It has become increasingly noticeable that many Christians are shedding the image of Santa Claus from their Christmas celebrations. I have heard all the reasons as to why - it takes away from the intent of the holiday, only God gives in abundance, materialism is evil to Christian living, it creates a false idol, etc., etc., etc. Unfortunately, many times this opinion is given with some piousness leaving the listener feeling very uncomfortable with her choice to include Santa Claus in her Christmas traditions. I believe even more so, that many Christians are completely unaware of the original Saint behind Santa Claus and how his life so embodied the spirit of Christ. It is with this spirit that my family celebrates Christmas and gives to one another and gives glory to a life lived selfishly.
Here is the article.

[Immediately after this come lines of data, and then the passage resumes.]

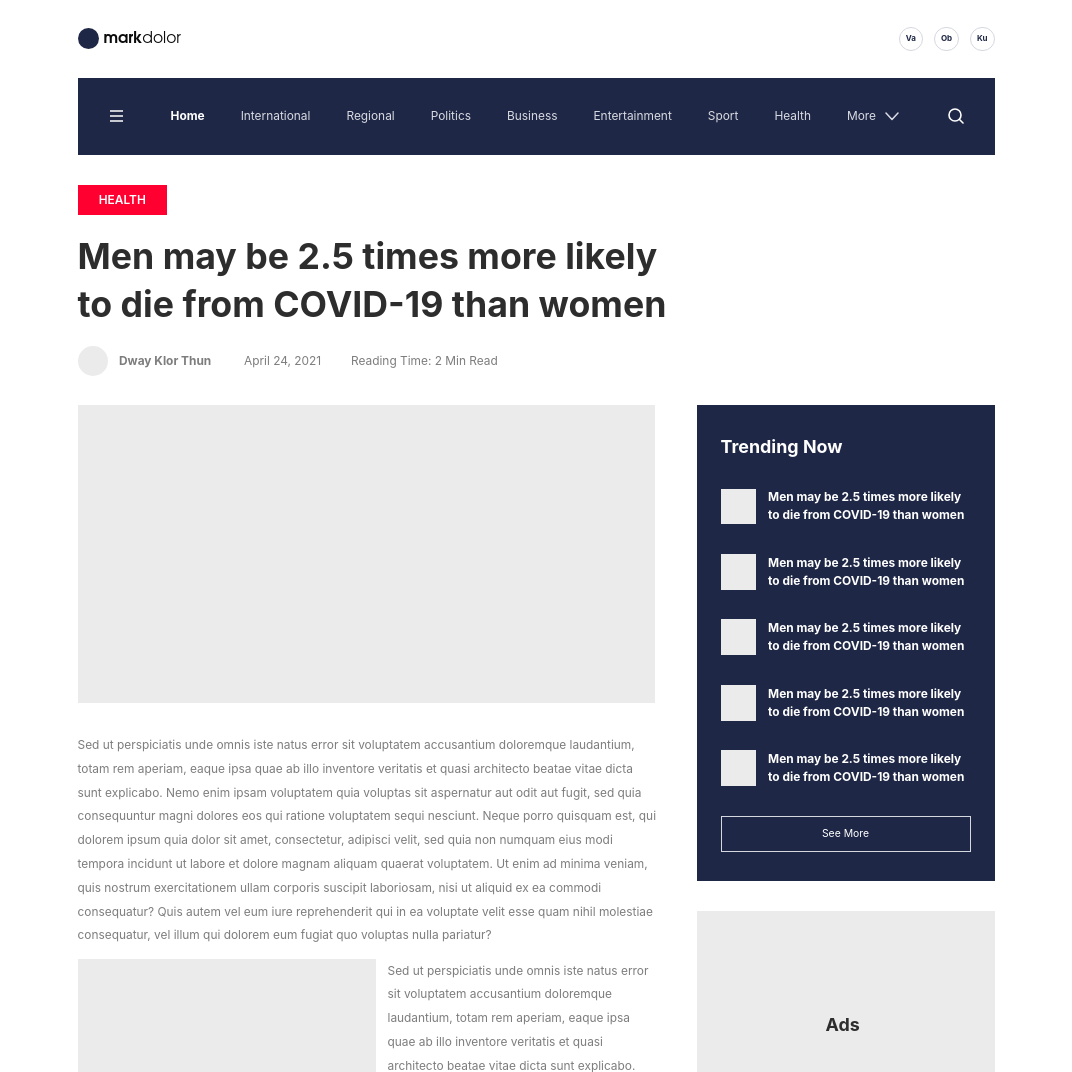
<!DOCTYPE html>
<html lang="en">
<head>
<meta charset="utf-8">
<title>News article</title>
<style>
:root {
  --navy: #1f2746;
  --red: #ff0030;
  --ink: #2d2d2d;
  --grey: #7d7d7d;
  --block: #ebebeb;
  --white: #ffffff;
  --nav-text: #d9dbe2;
  --outline: #d6d8df;
}
* { box-sizing: border-box; margin: 0; padding: 0; }
html, body { width: 1072px; height: 1072px; overflow: hidden; background: var(--white); }
body { font: 400 11.9px/23.8px Inter, sans-serif; font-optical-sizing: none; color: var(--grey); }
a { color: inherit; text-decoration: none; }
ul { list-style: none; }
svg { display: block; fill: none; stroke: currentColor; }
.page { width: 1072px; height: 1072px; padding: 0 77.5px; overflow: hidden; white-space: nowrap; }

.topbar { height: 77.5px; display: flex; align-items: center; justify-content: space-between; }
.brand { display: flex; align-items: center; gap: 5px; color: #0b0b0b; font: 400 15.5px/20px "TeX Gyre Adventor", sans-serif; }
.brand-dot { width: 21px; height: 21px; border-radius: 50%; background: var(--navy); }
.social { display: flex; gap: 11.5px; }
.social a { display: flex; align-items: center; justify-content: center; width: 24.3px; height: 24.3px; border: 1px solid var(--outline); border-radius: 50%; color: var(--navy); font-size: 8px; font-weight: 700; }

.nav { height: 77.5px; padding: 0 31px 0 32px; display: flex; align-items: center; background: var(--navy); color: var(--nav-text); }
.menu-icon, .search-icon { color: var(--white); }
.nav ul { display: flex; gap: 36px; margin-left: 48px; flex: 1; }
.nav .current { color: var(--white); font-weight: 700; }
.nav .more { display: flex; align-items: center; gap: 9px; }

.headline { height: 250px; padding-top: 30px; }
.category { display: flex; align-items: center; justify-content: center; width: 89.5px; height: 29.5px; background: var(--red); color: var(--white); font-weight: 600; }
h1 { margin-top: 18.5px; color: var(--ink); font-size: 35.7px; line-height: 47.6px; font-weight: 700; }
.byline { display: flex; align-items: center; margin-top: 17.5px; }
.avatar { width: 30px; height: 30px; border-radius: 50%; background: var(--block); }
.author { width: 125px; margin-left: 11.5px; font-weight: 700; }
.date { width: 107px; }

.columns { display: flex; justify-content: space-between; }
.article { width: 577.5px; }
.lead-image { height: 298px; background: var(--block); }
.article > p { margin-top: 30px; }
.inset { display: flex; gap: 12px; margin-top: 11.5px; }
.inset-image { flex: none; width: 298px; height: 298px; background: var(--block); }

.sidebar { width: 298px; display: flex; flex-direction: column; gap: 30px; }
.trending { height: 476px; padding: 30px 24px; background: var(--navy); color: var(--white); }
h2 { font-size: 17.9px; line-height: 24px; font-weight: 700; }
.stories { display: flex; flex-direction: column; gap: 29.8px; margin-top: 29.5px; }
.stories li { display: flex; align-items: center; gap: 11.9px; height: 35.7px; font-weight: 700; line-height: 17.9px; }
.thumb { flex: none; width: 35.7px; height: 35.7px; background: var(--block); }
.see-more { display: flex; align-items: center; justify-content: center; height: 36px; margin-top: 29.5px; border: 1px solid var(--outline); font-size: 10.4px; }
.ads { height: 298px; padding: 102px 0 0 129px; background: var(--block); color: var(--ink); }
</style>
</head>
<body>
<div class="page">
  <header>
    <div class="topbar">
      <a class="brand" href="#"><span class="brand-dot"></span><span><b>mark</b>dolor</span></a>
      <div class="social"><a href="#">Va</a><a href="#">Ob</a><a href="#">Ku</a></div>
    </div>
    <nav class="nav">
      <a class="menu-icon" href="#" aria-label="Menu"><svg width="13" height="12" stroke-width="1.5"><path d="M0 1H13M0 6H13M0 11H13"/></svg></a>
      <ul>
        <li><a class="current" href="#">Home</a></li>
        <li><a href="#">International</a></li>
        <li><a href="#">Regional</a></li>
        <li><a href="#">Politics</a></li>
        <li><a href="#">Business</a></li>
        <li><a href="#">Entertainment</a></li>
        <li><a href="#">Sport</a></li>
        <li><a href="#">Health</a></li>
        <li><a class="more" href="#">More <svg width="14" height="9" stroke-width="1.5" stroke-linecap="round" stroke-linejoin="round"><path d="M1 1L7 7.5L13 1"/></svg></a></li>
      </ul>
      <a class="search-icon" href="#" aria-label="Search"><svg width="16" height="16" stroke-width="1.6" stroke-linecap="round"><circle cx="7" cy="7" r="6"/><path d="M11.5 11.5L15 15"/></svg></a>
    </nav>
  </header>

  <main>
    <section class="headline">
      <a class="category" href="#">HEALTH</a>
      <h1>Men may be 2.5 times more likely<br>to die from COVID-19 than women</h1>
      <div class="byline">
        <span class="avatar" role="img" aria-label="Author portrait"></span>
        <span class="author">Dway Klor Thun</span>
        <span class="date">April 24, 2021</span>
        <span>Reading Time: 2 Min Read</span>
      </div>
    </section>

    <div class="columns">
      <article class="article">
        <div class="lead-image" role="img" aria-label="Lead image placeholder"></div>
        <p>Sed ut perspiciatis unde omnis iste natus error sit voluptatem accusantium doloremque laudantium,<br>
        totam rem aperiam, eaque ipsa quae ab illo inventore veritatis et quasi architecto beatae vitae dicta<br>
        sunt explicabo. Nemo enim ipsam voluptatem quia voluptas sit aspernatur aut odit aut fugit, sed quia<br>
        consequuntur magni dolores eos qui ratione voluptatem sequi nesciunt. Neque porro quisquam est, qui<br>
        dolorem ipsum quia dolor sit amet, consectetur, adipisci velit, sed quia non numquam eius modi<br>
        tempora incidunt ut labore et dolore magnam aliquam quaerat voluptatem. Ut enim ad minima veniam,<br>
        quis nostrum exercitationem ullam corporis suscipit laboriosam, nisi ut aliquid ex ea commodi<br>
        consequatur? Quis autem vel eum iure reprehenderit qui in ea voluptate velit esse quam nihil molestiae<br>
        consequatur, vel illum qui dolorem eum fugiat quo voluptas nulla pariatur?</p>
        <div class="inset">
          <div class="inset-image" role="img" aria-label="Article image placeholder"></div>
          <p>Sed ut perspiciatis unde omnis iste natus error<br>
          sit voluptatem accusantium doloremque<br>
          laudantium, totam rem aperiam, eaque ipsa<br>
          quae ab illo inventore veritatis et quasi<br>
          architecto beatae vitae dicta sunt explicabo.</p>
        </div>
      </article>

      <aside class="sidebar">
        <section class="trending">
          <h2>Trending Now</h2>
          <ul class="stories">
            <li><span class="thumb"></span><a href="#">Men may be 2.5 times more likely<br>to die from COVID-19 than women</a></li>
            <li><span class="thumb"></span><a href="#">Men may be 2.5 times more likely<br>to die from COVID-19 than women</a></li>
            <li><span class="thumb"></span><a href="#">Men may be 2.5 times more likely<br>to die from COVID-19 than women</a></li>
            <li><span class="thumb"></span><a href="#">Men may be 2.5 times more likely<br>to die from COVID-19 than women</a></li>
            <li><span class="thumb"></span><a href="#">Men may be 2.5 times more likely<br>to die from COVID-19 than women</a></li>
          </ul>
          <a class="see-more" href="#">See More</a>
        </section>
        <section class="ads"><h2>Ads</h2></section>
      </aside>
    </div>
  </main>
</div>
</body>
</html>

I think it is worth reading:
The Christmas season has taken on disappointing characteristics in
our highly secularized culture. These characteristics include removing
Christ-centered displays and using verbiage that eliminates references to
the namesake of the season’s special day. Some businesses have removed
the familiar and once prominently accepted greetings that include any
reference to Christmas and instead have attempted to pretend the specially
named day really is not. These businesses give it a bland moniker such as
“winter holiday.” My, what a threat this day must be to a secular culture.
It really is fascinating—try as secularists might to take Christ out of
Christmas—that the popular and seemingly secular symbol of Christmas,
Santa Claus, represents the work of God’s Son. Santa Claus remains pretty
much OK probably because the spoilers have not figured out how to
explain from their vantage point, or do not know, the gradual transition of
St. Nicholas to Santa Claus. The real Nicholas was born in Patara, a Greek
area that is now a part of the southern coast of Turkey. His parents were
wealthy and devout Christians, who died when he was quite young. Nicholas
dedicated his life to serving God, and he became the bishop of Myra as a
young man. He used his entire inheritance to help the sick, the needy, and
others who were suffering. Because he was held in great esteem for his life
and deeds, the anniversary of his death, December 6, AD 343, became
known and celebrated as St. Nicholas Day (www.stnicholascenter.org).
In the 1800s, because of the work of artists and writers, St. Nicholas took
on an elfi sh appearance and eventually a beard and a pipe. He gradually
acquired a rotund appearance and a red suit. By the late 1800s, the saint’s
name shifted to Santa Claus, “a natural phonetic alteration from the
German Sankt Niklaus and Dutch Sinterklaas” (www.stnicholascenter.org).
It must be noted though, when you dig down, he is still Nicholas, who
modeled true giving and faithfulness—a result of his love for Christ.